If you have digestive issues it's best to go off of nuts and seeds for a temporary period until your symptoms improve. The roughage of the nuts can irritate some people's systems, so allowing for your gut to heal, then slowly reintroducing nuts and seeds can reveal if they're an issue for you or not.
We are all different. Some people can handle them every day; some people only in small amounts. You should also keep in mind that most nuts sold in stores are typically coated in inflammatory industrial seed oils, like soybean or canola oil. They could also contain partially hydrogenated trans-fats, which can contribute to digestive problems as well. It's best to buy them raw and lightly toast them yourself to make them easier for your body to digest.
This funny sounding acronym stands for Fermentable Oligosaccharides, Disaccharides, Monosaccharides And Polyols. In other words: fermentable sugars. These short-chain sugars are not fully digested in your gut and can be excessively fermented by your gut bacteria.
This fermentation releases hydrogen gas that could lead to distension of the intestines—which can cause major IBS symptoms in some people like pain, gas, bloating, constipation and diarrhea. Most of the high-FODMAP foods are actually healthy, real foods. But even when it comes to natural foods, what works for one person may not be right for everyone.
Here are the foods that should be avoided or severely limited if you have IBS symptoms while you heal your gut:
Artichokes, asparagus, beetroot, celery, garlic, onions, leek bulb, legumes, pulses, Savoy cabbage, sugar snap peas, sweet corn
Apples, mango, nectarines, peaches, pears, plums, watermelon
Milk, cream, custard, ice cream, soft cheeses, yogurt
Rye, wheat-containing breads, cereals, crackers, pasta

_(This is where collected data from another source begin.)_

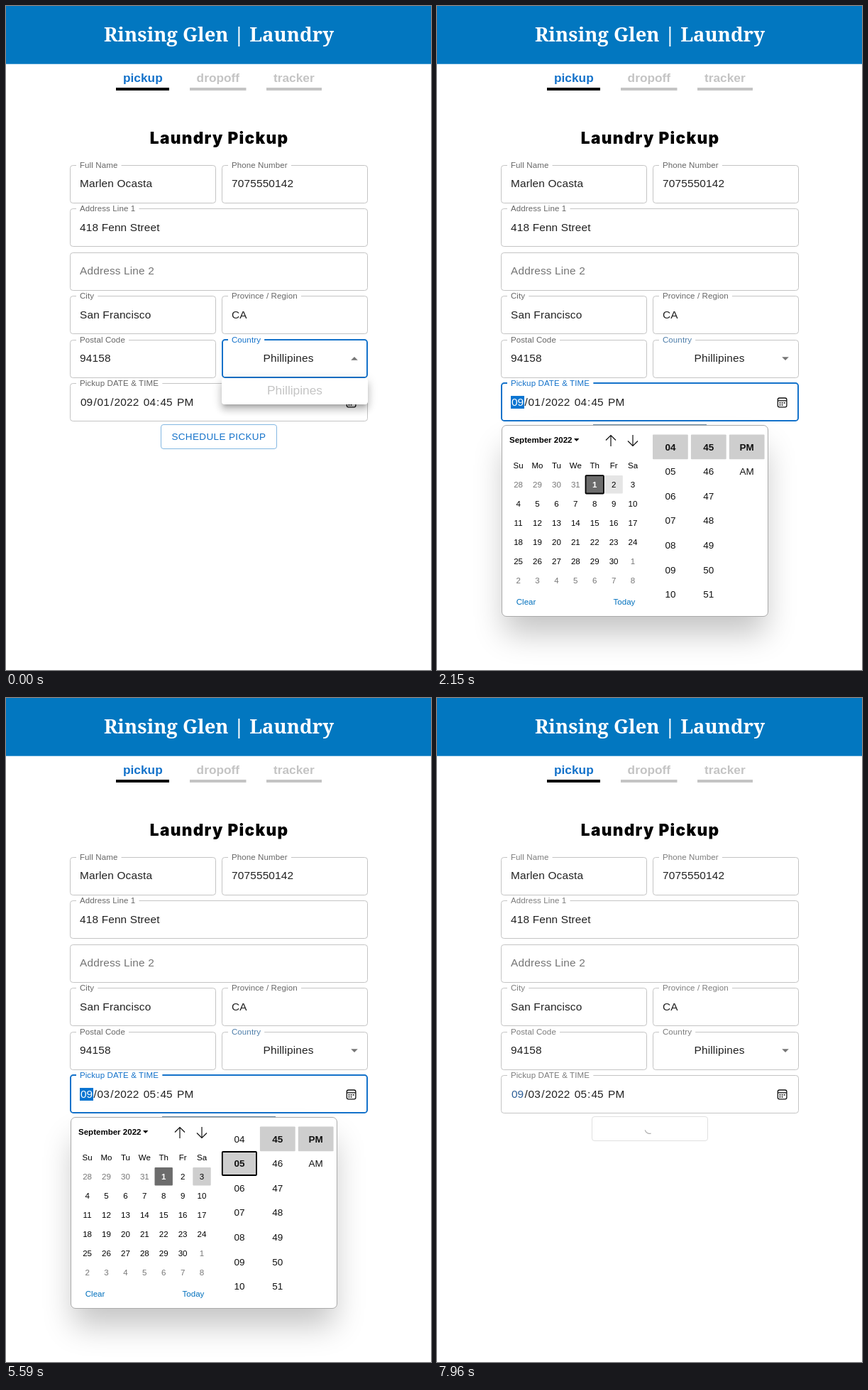
Write an HTML page that moves like this. It is 599 by 935 pixels and loops after 7.99 s.

```html
<!DOCTYPE html>
<html lang="en">
<head>
<meta charset="utf-8">
<title>Laundry Pickup</title>
<style>
html, body { margin: 0; width: 100%; height: 100%; overflow: hidden; background: #fff; }
svg { position: absolute; left: 0; top: 0; width: 599px; height: 935px; }
text { font: 15.4px "Liberation Sans", Arial, sans-serif; white-space: pre; }
.mid { text-anchor: middle; }
.brand { font: bold 27.4px "Noto Serif", serif; }
.head { font: 900 22.6px Inter, sans-serif; letter-spacing: 1.3px; }
.tab { font-size: 17.3px; font-weight: bold; }
.label { font-size: 11.54px; letter-spacing: .11px; }
.value { letter-spacing: .15px; }
.btn { font-size: 13.46px; letter-spacing: .39px; }
.day { font-size: 11.54px; }
.time { font-size: 13.46px; }
.bold { font-weight: bold; }
#menu, #panel { position: absolute; box-sizing: border-box; background: #fff; }
#menu { left: 304px; top: 524px; width: 206px; height: 37px; border-radius: 4px; transform-origin: 50% 0;
  font: 17.3px/34px "Liberation Sans", Arial, sans-serif; text-align: center; color: #c4c4c4;
  box-shadow: 0 5px 5px -3px #0003, 0 8px 10px 1px #00000024, 0 3px 14px 2px #0000001f; }
#panel { left: 90.5px; top: 589.5px; width: 376.5px; height: 270px; border: 1px solid #aaa; border-radius: 7px;
  box-shadow: 0 28px 44px -4px rgba(0,0,0,.23); }
</style>
</head>
<body>
<svg id="form"></svg>
<div id="menu">Phillipines</div>
<div id="panel"></div>
<svg id="front"></svg>
<script>
const LOOP = 7990, SUBMIT = 7710, BLUE = '#1472ca', INK = '#212121', GREY = '#c4c4c4';
const $ = id => document.getElementById(id);
const clamp = x => Math.max(0, Math.min(1, x));
const ramp = (t, from, to) => { const x = clamp((t - from) / (to - from)); return x * x * (3 - 2 * x); };
const mix = (a, b, k) => `rgb(${a.map((v, i) => Math.round(v + (b[i] - v) * k))})`;
const between = (t, a, b) => t >= a && t < b;
// value of the last [time, value] step that has begun
const at = (steps, t) => steps.reduce((v, [from, next]) => t >= from ? next : v, null);

const blueRgb = [20, 114, 202], greyRgb = [102, 102, 102], paleRgb = [124, 124, 124], steelRgb = [78, 126, 170];

const text = (x, y, s, cls, fill = INK) => `<text x="${x}" y="${y}" class="${cls}" fill="${fill}">${s}</text>`;
const rect = (x, y, w, h, fill, extra = '') => `<rect x="${x}" y="${y}" width="${w}" height="${h}" fill="${fill}" ${extra}/>`;
const path = (d, extra) => `<path d="${d}" ${extra}/>`;

const ruler = document.createElement('canvas').getContext('2d');
ruler.font = '11.54px "Liberation Sans", Arial, sans-serif';

// borders and baselines sit on whole pixels
function field(x, row, w, label, labelFill, value, border = GREY, stroke = 1) {
  const top = Math.floor(224.4 + row * 61.5), thick = stroke > 1;
  let s = rect(thick ? x + .5 : x, thick ? top : top + .5, thick ? w - 1 : w, 53, 'none',
    `rx="3.8" stroke="${border}" stroke-width="${stroke}"`);
  if (label) {
    const width = ruler.measureText(label).width + label.length * .11;
    s += rect(x + 8.5, top - 2, width + 10, 5, '#fff') + text(x + 13.4, top + 4, label, 'label', labelFill);
  }
  return s + value(x + 13.6, Math.floor(255.5 + row * 61.5));
}
const plain = (s, fill) => (x, y) => text(x, y, s, 'value', fill);

function dateValue(t) {
  const focused = between(t, 550, 6750);
  const day = t < 3140 ? '01' : '03', hour = t < 4300 ? '04' : '05';
  const first = focused ? '#fff' : t < 550 ? INK : '#2d5f98';
  const parts = [[123.4, '/'], [128.6, day], [147.3, '/'], [152.5, '2022'], [193.8, hour], [212, ':'], [217.4, '45'], [241, 'PM']];
  return (x, y) => (focused ? rect(104, 549, 19, 18, '#0b75d1') : '') +
    text(104.9, y, '09', 'value', first) + parts.map(([px, s]) => text(px, y, s, 'value')).join('');
}

function dateIcon() {
  let s = rect(480.3, 552, 12.6, 12.8, 'none', 'rx="2.4" stroke="#111" stroke-width="1.3"') +
    path('M480.3 555.8h12.6', 'stroke="#111" stroke-width="1.3"');
  for (let i = 0; i < 5; i++) s += rect(482.6 + i % 3 * 3.1, 558 + (i / 3 | 0) * 2.9, 1.7, 1.7, '#111');
  return s;
}

function drawForm(t) {
  const done = ramp(t, SUBMIT, SUBMIT + 200), lab = mix(greyRgb, paleRgb, done);
  const country = t < SUBMIT ? mix(blueRgb, steelRgb, ramp(t, 550, 750)) : mix(steelRgb, paleRgb, done);
  const dateLabel = t < 6750 ? mix(greyRgb, blueRgb, ramp(t, 550, 690))
    : t < SUBMIT ? mix(blueRgb, greyRgb, ramp(t, 6750, 6960)) : lab;
  const countryOn = t < 550, dateOn = between(t, 550, 6750), dateHover = between(t, 340, 550);
  const tabs = [['pickup', 165, 155, 75], ['dropoff', 268.6, 259, 79.5], ['tracker', 377, 367, 78]];
  return rect(0, 0, 599, 81.7, '#0277c0') +
    text(300, 50, 'Rinsing Glen | Laundry', 'brand mid', '#fff') +
    tabs.map(([s, x, bar, w], i) => text(x, 106.5, s, 'tab', i ? GREY : BLUE) +
      rect(bar, 115, w, 4, i ? GREY : '#000')).join('') +
    text(300.6, 194, 'Laundry Pickup', 'head mid', '#000') +
    field(90.5, 0, 205, 'Full Name', lab, plain('Marlen Ocasta')) +
    field(304.5, 0, 205, 'Phone Number', lab, plain('7075550142')) +
    field(90.5, 1, 419, 'Address Line 1', lab, plain('418 Fenn Street')) +
    field(90.5, 2, 419, '', lab, plain('Address Line 2', '#757575')) +
    field(90.5, 3, 205, 'City', lab, plain('San Francisco')) +
    field(304.5, 3, 205, 'Province / Region', lab, plain('CA')) +
    field(90.5, 4, 205, 'Postal Code', lab, plain('94158')) +
    field(304.5, 4, 205, 'Country', country, (x, y) => text(362.6, y, 'Phillipines', 'value') +
      path(t < 140 ? 'M486.2 498.8h9.6l-4.8-4.8z' : 'M486.2 494.2h9.6l-4.8 4.8z', 'fill="#757575"'),
      countryOn ? BLUE : GREY, countryOn ? 2 : 1) +
    field(90.5, 5, 419, 'Pickup DATE & TIME', dateLabel, dateValue(t),
      dateOn ? BLUE : dateHover ? INK : GREY, dateOn ? 2 : 1) + dateIcon();
}

function spinner(ms) {
  const p = ms / 1400 % 1, grow = ramp(p, 0, .5), slide = ramp(p, .5, 1);
  const dash = 1 + 99 * grow, offset = -15 * grow - 110 * slide;
  return `<g transform="translate(300 606.3) rotate(${p * 360}) scale(.35)"><circle r="20.2" fill="none" stroke="#000" stroke-opacity=".32" stroke-width="3.6" stroke-dasharray="${dash} 200" stroke-dashoffset="${offset}"/></g>`;
}

function button(t) {
  const busy = ramp(t, SUBMIT, SUBMIT + 250), border = mix([132, 184, 226], [224, 224, 224], busy);
  let s = '';
  if (between(t, 7370, SUBMIT)) {
    const k = ramp(t, 7370, 7920);
    s += `<clipPath id="face"><rect x="219" y="590" width="162" height="33" rx="3"/></clipPath>
      <circle cx="300" cy="606" r="${k * 85}" fill="${BLUE}" opacity="${.1 + .2 * k}" clip-path="url(#face)"/>`;
  }
  s += rect(218.5, 589.5, 163, 34, 'none', `rx="3.5" stroke="${border}"`);
  if (busy < 1) s += `<g opacity="${1 - busy}">${text(233.4, 611, 'SCHEDULE PICKUP', 'btn', BLUE)}</g>`;
  return t < SUBMIT ? s : s + spinner(t - SUBMIT);
}

const PITCH = 26.9, ROW = 34.6;
const dayHover = [[1220, 4], [1770, 5], [1840, 6], [1910, 7], [1980, 8], [2060, 9], [2150, 2], [2730, 3], [3410, 0]];
const timeHover = [[3480, '06'], [3550, '05'], [3590, '06'], [3620, ''], [4030, '05'], [4400, ''], [4640, '46'],
  [5590, ''], [6210, 'AM'], [6310, '']];
const frame = on => on ? 'stroke="#000" stroke-width="1.8" rx="1"' : 'rx="1"';

function calendar(t) {
  const chosen = t < 3140 ? 1 : 3, hover = at(dayHover, t);
  let s = text(102, 615, 'September 2022', 'day bold', '#000') + path('M193 609h7.4l-3.7 4z', 'fill="#000"');
  if (between(t, 1040, 1220)) s += rect(263, 600, 26, 23.5, '#e5e5e5');
  s += path('M245 620V604.5m-7 7l7-7 7 7M276 604v15.5m-7-7l7 7 7-7', 'fill="none" stroke="#111" stroke-width="1.2"');
  ['Su', 'Mo', 'Tu', 'We', 'Th', 'Fr', 'Sa'].forEach((d, i) => s += text(114.6 + i * PITCH, 651, d, 'day mid', '#000'));
  for (let i = 0; i < 42; i++) {
    const n = i - 3, inside = n > 0 && n < 31, label = n < 1 ? n + 31 : n > 30 ? n - 30 : n;
    const x = 114.6 + i % 7 * PITCH, y = 673.8 + (i / 7 | 0) * PITCH;
    const fill = n === 1 ? '#6c6c6c' : n === chosen ? '#cecece' : inside && n === hover ? '#e5e5e5' : '';
    if (fill) s += rect(x - 12.7, y - 12.7, 25.4, 25.4, fill, frame(n === chosen && t < 4300));
    s += text(x, y + 4.2, label, 'day mid' + (n === 1 ? ' bold' : ''), n === 1 ? '#fff' : inside ? '#000' : '#767676');
  }
  return s + text(111.8, 843, 'Clear', 'day', '#0070bd') + text(248.6, 843, 'Today', 'day', '#0070bd');
}

function clock(t) {
  const hour = t < 4300 ? '04' : '05', hover = at(timeHover, t);
  const focus = t >= 5760 ? '45' : t >= 4300 ? '05' : '';
  const run = from => Array.from({ length: 7 }, (_, i) => String(from + i).padStart(2, '0'));
  return [run(4), run(45), ['PM', 'AM']].map((list, c) => list.map((label, r) => {
    const x = 304 + c * 53.9, y = 603.6 + r * ROW, on = [hour, '45', 'PM'].includes(label);
    const fill = on ? '#cecece' : label === hover ? '#e5e5e5' : '';
    const inset = label === focus ? .8 : 0;
    return (fill ? rect(x + inset, y + inset, 49.8 - 2 * inset, ROW - 2 * inset, fill, frame(inset)) : '') +
      text(x + 24.9, y + 22, label, 'time mid' + (on ? ' bold' : ''), '#111');
  }).join('')).join('');
}

// the button's top border, peeking out above the picker
function edge(t) {
  const k = t < 1220 ? ramp(t, 980, 1080) : t < 6450 ? 1 - ramp(t, 1220, 1290) : ramp(t, 6450, 6550);
  return rect(220, 589, 160, 1, mix([104, 138, 165], blueRgb, k));
}

const cache = {};
function put(id, html) {
  if (cache[id] !== html) $(id).innerHTML = cache[id] = html;
}

function draw(now) {
  const t = now % LOOP;
  put('form', drawForm(t));
  put('front', between(t, 680, 6750) ? calendar(t) + clock(t) + edge(t) : button(t));
  const fade = ramp(t, 140, 340), shrink = ramp(t, 207, 340);
  $('menu').style.opacity = 1 - fade;
  $('menu').style.transform = `scale(${1 - .25 * shrink}, ${1 - .4375 * shrink})`;
  $('panel').style.display = between(t, 650, 6750) ? 'block' : 'none';
  $('panel').style.borderWidth = t < 680 ? '2px' : '1px';
}

const start = performance.now();
function tick() {
  draw(performance.now() - start);
  requestAnimationFrame(tick);
}
tick();
</script>
</body>
</html>
```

To really find out what foods you body can—and can't—handle, I recommend trying out an elimination diet. I'll walk you through the steps to healing your gut and uncovering food intolerances in my new mindbodygreen course.